seal-impression / seal
- Previous 0/16322
Oval bronze seal-matrix of the Royal African Company with moulded socket at back. A shield of arms, or, an elephant azure, on his back a quadrangular castle argent masoned proper; on the sinister tower a flagstaff and banner gules, on banner a cross, on the dexter corner of the escutcheon a canton quarterly of France and England. Crest, on a ducal coronet or an anchor erect sable, cabled of the first, between two dragons' wings expanded argent. Supporters, two African blacks proper vested round the waist with a skirt argent, banded round the temples or thereon feathers erect of various colours; each holding in his hand an arrow or barbed and feathered argent. Legend. Wax impression.

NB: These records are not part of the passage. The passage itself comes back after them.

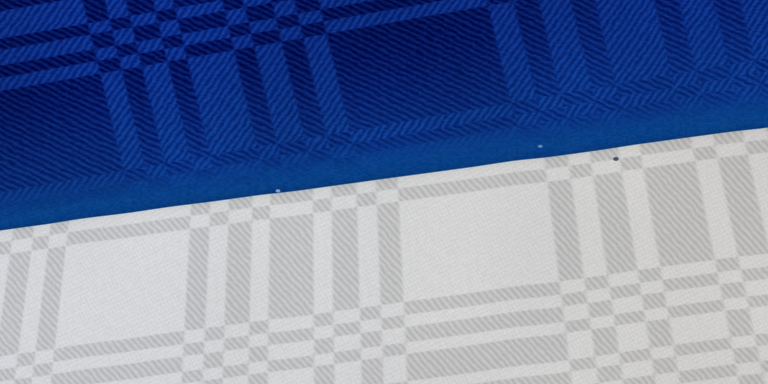
Give the GLSL for this texture, as a Shadertoy shader.

```glsl
float hash(vec2 p) {
    return fract(sin(dot(p, vec2(127.1, 311.7))) * 43758.5453);
}

float noise(vec2 p) {
    vec2 i = floor(p), f = fract(p);
    f = f * f * (3.0 - 2.0 * f);
    return mix(mix(hash(i), hash(i + vec2(1, 0)), f.x),
               mix(hash(i + vec2(0, 1)), hash(i + vec2(1, 1)), f.x), f.y);
}

// Symmetric group of five bars followed by a wide gap
float bars(float q, float period) {
    float a = abs(q - period * round(q / period));
    float soft = 0.006;
    float sum = 1.0;
    sum -= smoothstep(-soft, soft, a - 0.063);
    sum += smoothstep(-soft, soft, a - 0.116);
    sum -= smoothstep(-soft, soft, a - 0.187);
    sum += smoothstep(-soft, soft, a - 0.243);
    sum -= smoothstep(-soft, soft, a - 0.303);
    return sum;
}

// Damask block: warp and weft bars swap tone where they cross
float damask(float column, float row) {
    float c = bars(column, 1.0), r = bars(row, 1.07);
    return mix(c, 1.0 - c, r);
}

// Diagonal twill ribs, slightly irregular
float twill(vec2 p, vec2 frequency) {
    return sin(dot(p, frequency) + 2.0 * noise(p * 55.0));
}

vec3 whiteCloth(vec2 p, float depth) {
    float x = 0.78 + (p.x - 0.78) / (1.0 + 0.19 * depth);
    float column = log((x + 4.10) / 4.859) / 0.1823;
    float block = damask(column, (depth - 0.5) / 0.568);

    float ribs = twill(p, vec2(330.0, 300.0));
    float dots = twill(p, vec2(180.0, 440.0)) * twill(p, vec2(420.0, -90.0));
    float tone = mix(0.83 + 0.016 * dots, 0.75 + 0.034 * ribs, block);
    tone += 0.03 * (noise(p * 200.0) - 0.5) + 0.02 * (noise(p * 5.0) - 0.5);
    tone += 0.012 - 0.016 * p.x;

    vec3 tint = mix(vec3(0.99, 1.0, 1.02), vec3(1.005, 1.0, 0.99), p.x * 0.5);
    return tone * tint * (1.0 - 0.06 * exp(-depth * 90.0));
}

vec3 blueCloth(vec2 p, float height) {
    float down = 1.0 - p.y;
    float x = p.x - 0.24 * (down - 0.234);
    float column = log((x + 4.99) / 5.56) / 0.1823;
    float block = damask(column, (down + 0.175 * p.x - 0.065) / 0.568);

    // Shade deepens away from the fold, strongest at the left and centre
    float far = smoothstep(0.08, 0.42, height);
    float contrast = mix(0.25, 1.0, far) * mix(1.0, 0.55, smoothstep(1.1, 1.6, p.x));
    vec3 raised = mix(vec3(0.045, 0.20, 0.50), vec3(0.045, 0.17, 0.50), far);
    vec3 sunk = vec3(0.015, 0.07, 0.33);
    vec3 color = mix(raised, sunk, (1.0 - block) * contrast);

    // Twill ribs with bright thread tops
    float ribs = mix(twill(p, vec2(190.0, 390.0)), twill(p, vec2(330.0, -230.0)), block);
    float grain = noise(p * vec2(150.0, 230.0)) - 0.5;
    color += vec3(0.022, 0.055, 0.085) * (0.75 * ribs + 0.9 * grain) * smoothstep(0.02, 0.12, height);
    color *= 0.95 + 0.14 * noise(p * 4.0);

    // Smooth lit hem along the fold
    float hem = 1.0 - smoothstep(0.025, 0.11, height);
    vec3 hemColor = vec3(0.035, 0.26, 0.53) + 0.05 * grain;
    color = mix(color, hemColor, 0.85 * hem);
    return color * (1.0 - 0.18 * exp(-height * 130.0));
}

float speck(vec2 p, vec2 center, float radius) {
    return 1.0 - smoothstep(0.4 * radius, radius, length((p - center) * vec2(0.7, 1.0)));
}

void mainImage(out vec4 fragColor, in vec2 fragCoord) {
    vec2 p = fragCoord / iResolution.y;
    float pixel = 1.0 / iResolution.y;

    // Fold line between the two cloths
    float fold = 0.401 + 0.134 * p.x + 0.003 * (noise(vec2(p.x * 9.0, 2.0)) - 0.5);
    float height = p.y - fold;
    vec3 color = mix(whiteCloth(p, max(-height, 0.0)), blueCloth(p, max(height, 0.0)),
                     smoothstep(-pixel, pixel, height));

    // Lint near the fold
    color = mix(color, vec3(0.75, 0.8, 0.85), 0.7 * speck(p, vec2(0.724, 0.503), 0.006));
    color = mix(color, vec3(0.6, 0.7, 0.8), 0.6 * speck(p, vec2(1.407, 0.619), 0.006));
    color = mix(color, vec3(0.15, 0.2, 0.3), 0.8 * speck(p, vec2(1.604, 0.586), 0.007));

    fragColor = vec4(clamp(color, 0.0, 1.0), 1.0);
}
```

- Made in: England
- (Europe,British Isles,England)
- Length: 3.35 centimetres
Inscription ContentREGIO. FLORET. PATROCINIO. COMMERCIUM. COMMERCIOQUE. REGNUM
Inscription Translation"By Royal patronage trade flourishes, by trade the realm"or "Business is flourishing due to royal patronage and the kingdom is flourishing due to business" [see Pettigrew 2013 under Comment]
For the legend, established as the Company's motto in 1672, which made explicit the link between royal patronage and commercial prosperity, see W.Pettigrew, Freedom's Debt, The Royal African Company and the Politics of the Atlantic Slave Trade 1672-1752, Williamsburg Virginia 2013, p. 88. At the time of writing Pettigrew did not know of the seal-die's existence but has since pointed out that the seal-die is the legal expression of the Company. In his book he explains the thinking behind the new name and motto of the company as seen on this die in the context of international trade and empire.
Text from 'Catalogue of British Seal-Dies in the British Museum', A.B. Tonnochy, London 1952, cat. no. 159.
B.M. 'Cat. of Seals', no. 14721.
Cf. Add. MS. 6331, f. 1; Noorthouck, 'History of London', p. 888, pi. iii, London, 1773.
On display: G46/dc15
Transferred from the Department of Manuscripts.
Britain, Europe and Prehistory
- 1838,XXXV.222 (MSS 1838 transfer list)
If you’ve noticed a mistake or have any further information about this object, please email: email@example.com
Object reference number: MCN10886
British Museum collection data is also available in the W3C open data standard, RDF, allowing it to join and relate to a growing body of linked data published by organisations around the world.
The Museum makes its collection database available to be used by scholars around the world. Donations will help support curatorial, documentation and digitisation projects.